Studies from low-, middle-, and high-income countries show that children brought up in a more favorable early environment benefit in the long run. They are healthier, taller, have higher cognitive ability and educational attainment, and earn significantly higher wages. As a result, preschool construction programs are often assumed to hold considerable promise to increase school readiness while reducing socioeconomic gaps in human capital development. Researchers Adrien Bouguen (University of Mannheim), Deon Filmer (World Bank), Karen Macours (Paris School of Economics and INRA), and Sophie Naudeau (World Bank) examined a school construction project in Cambodia to see if this kind of effort had the desired results. They found that a poor understanding of parent response may be at the heart of the program’s disappointing results.
Continue reading “Preschool and Parents’ Reactions in a Developing Country: Evidence from a School Construction Experiment in Cambodia”
Because experiences in early childhood are known to influence child development, preschool programs are often viewed as policy interventions with the most potential to improve the prospects of children from low-income families. In a new study, Owen Thompson (University of Wisconsin, Milwaukee) examined the impact of Head Start on a variety of socioeconomic outcomes for participants through age 48.
Continue reading “Head Start’s Long-Run Impact”
Our understanding of the age at which the black–white test gap emerges has been hampered by two overlooked factors. Timothy N. Bond (Purdue University) and Kevin Lang (Boston University) address these issues in a forthcoming paper in the Journal of Human Resources.
Continue reading ““Growth” in Black–White Test Gap Is Due to Poor Measurement”
Researchers—and parents of teenagers—have long suspected that school starts too early in the morning for adolescents. New research by Jenni Heissel (Naval Postgraduate Academy) and Sam Norris (Northwestern University) shows exactly how much early start times are hindering academic achievement.
Continue reading “Later Start Times Increase Academic Achievement for Teens”

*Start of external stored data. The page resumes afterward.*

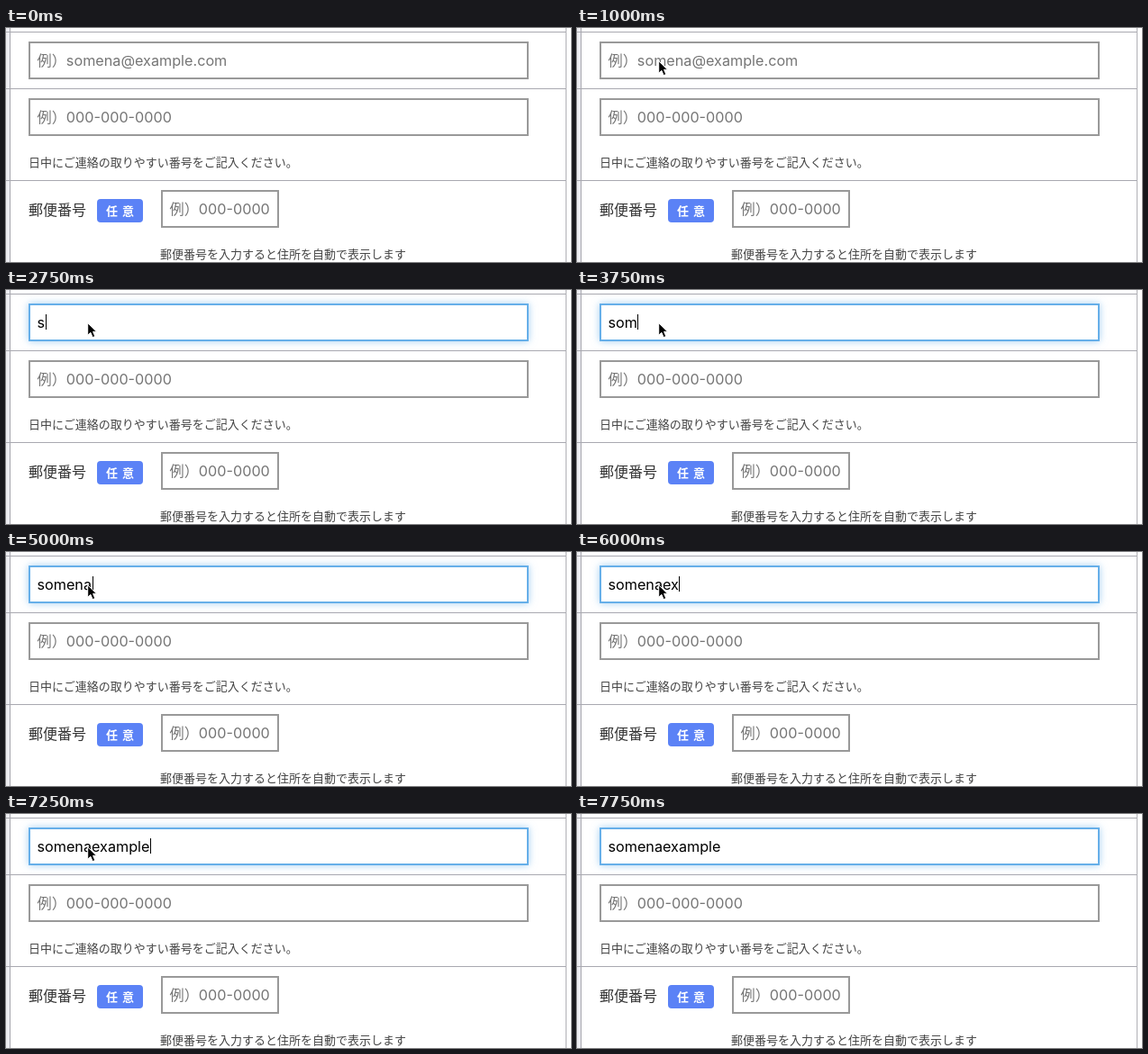
These frames come from a looping animation (627 by 260 pixels, 8000 ms). An HTML page:

```html
<!DOCTYPE html>
<html lang="ja">
<head>
<meta charset="utf-8">
<title>Form input</title>
<style>
html, body { margin: 0; width: 100%; height: 100%; overflow: hidden; background: #fff; }
body { position: relative; font: 16.2px Inter, "Noto Sans CJK JP", "Noto Sans CJK", sans-serif; color: #333; }
body > * { position: absolute; box-sizing: border-box; white-space: nowrap; }
.side { left: 0; top: 0; width: 5px; height: 260px; background: #ececf0; border-right: 1px solid #a6a6ae; }
.edge { left: 621px; top: 0; width: 1px; height: 260px; background: #b0b0b6; }
.row { left: 0; width: 621px; height: 1px; background: #a9a9b0; }
.field { left: 25px; width: 555px; height: 42px; border: 2px solid #999; background: #fff;
  padding-left: 7.5px; line-height: 38px; color: #757575; }
.focus { border-color: #66afe9; box-shadow: 0 0 8px rgba(102, 175, 233, .6); }
.typed { color: #000; }
.caret { position: absolute; top: 10px; width: 1px; height: 17px; background: #000; }
.label { left: 25px; top: 190px; font-size: 16px; line-height: 24px; }
.note { font-size: 13px; line-height: 20px; font-weight: 500; color: #444; }
.badge { left: 100.5px; top: 189.5px; width: 51px; height: 26.5px; border-radius: 4px; background: #5b82f6;
  color: #fff; font-size: 13px; font-weight: 700; line-height: 26px; letter-spacing: 5px; padding-left: 10.5px; }
</style>
</head>
<body>
<div class="side"></div>
<div class="row" style="top:4px"></div>
<div class="row" style="top:67px"></div>
<div class="row" style="top:169px"></div>
<div class="edge"></div>

<div class="field" id="email" style="top:15px"><span id="text"></span><i class="caret" id="caret"></i></div>
<div class="field" style="top:78px">例）000-000-0000</div>
<div class="note" style="left:25px;top:139px">日中にご連絡の取りやすい番号をご記入ください。</div>
<div class="label">郵便番号</div>
<div class="badge">任意</div>
<div class="field" style="left:172px;top:180px;width:131px">例）000-0000</div>
<div class="note" style="left:171px;top:241px">郵便番号を入力すると住所を自動で表示します</div>

<svg id="pointer" width="14" height="20" viewBox="0 0 14 20">
  <path d="M.7 .8V14.2L3.9 11.3L6.1 16.6L8.8 15.5L6.6 10.3H10.6Z" fill="#000" stroke="#fff" stroke-width="1"/>
</svg>

<script>
const LOOP = 8000, FOCUS = 1500, CARET_OFF = 2000, END = 7750;
const PLACEHOLDER = '例）somena@example.com', TYPED = 'somenaexample';
const keyTimes = [2750, 3250, 3750, 4250, 4500, 5000, 5500, 6000, 6250, 6500, 6750, 7000, 7250];
const pointerStops = [[500, 98, 24], [750, 89, 34], [1000, 89.5, 36]];
const [email, text, caret, pointer] =
  ['email', 'text', 'caret', 'pointer'].map(id => document.getElementById(id));

function render(t) {
  const count = keyTimes.filter(k => k <= t).length;
  email.classList.toggle('focus', t >= FOCUS);
  email.classList.toggle('typed', count > 0);
  text.textContent = count ? TYPED.slice(0, count) : PLACEHOLDER;

  const caretOn = (t >= FOCUS && t < CARET_OFF) || (count > 0 && t < END);
  caret.style.display = caretOn ? 'block' : 'none';
  caret.style.left = (count ? Math.round(8 + text.offsetWidth) : 8) + 'px';

  const stop = pointerStops.filter(([at]) => at <= t).pop();
  pointer.style.display = stop && t < END ? 'block' : 'none';
  if (stop) {
    pointer.style.left = stop[1] + 'px';
    pointer.style.top = stop[2] + 'px';
  }
}

function frame() {
  render(performance.now() % LOOP);
  requestAnimationFrame(frame);
}
frame();
</script>
</body>
</html>
```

Most children in Sub-Saharan Africa are enrolled in school these days, but for reasons not well understood, they learn very little. Previous research has shown that a lack of physical resources, such as textbooks and flip charts, cannot explain these low levels of achievement. New study finds that when teachers lack knowledge, their students fall behind.
Continue reading “You Can’t Teach What You Don’t Know: Teachers’ Lack of Knowledge Hampers Student Learning in Sub-Saharan Africa”
A myriad of studies find that later-born children have worse educational and labor market outcomes as adults than their older siblings, a phenomenon known as the “birth order effect.” New research finds these differences begin very early in children’s lives—and parenting behavior can explain it.
Continue reading “Why Do First-Borns Perform Better? The First Years”
The role of psychological attributes such as hope and self-efficacy in escaping poverty has attracted increasing attention among economists, policy-makers, and development practitioners. Researchers recently borrowed a technique from clinical psychology to learn what self-portraits can tell us about the effectiveness of a child sponsorship program in the slums of Jakarta.
Continue reading “Children’s Self-Portraits Show that Child Sponsorship Increases Hope”
Recent job seekers know that “soft skills”—traits related to personality, values, and personal interaction—can be important in receiving a job offer. These so-called noncognitive abilities are important parts of our personalities, and researchers are working to understand how they, as well as cognitive abilities, are formed in children. Continue reading “Thank Your Parents for Your Soft Skills”
Gender disparities in academic performance still persist, despite decades of efforts to close them. A new study finds middle school girls perform better on standardized tests when they have female teachers, while boys’ scores do not show any such impact. Continue reading “Female Teachers Provide an Academic Boost to Middle School Girls”
“First-born children have better thinking skills, study says” in The Guardian highlights JHR-published study that finds parenting behavior results in cognitive advantages for first-born children. Continue reading “First-Born Children *Are* Smarter”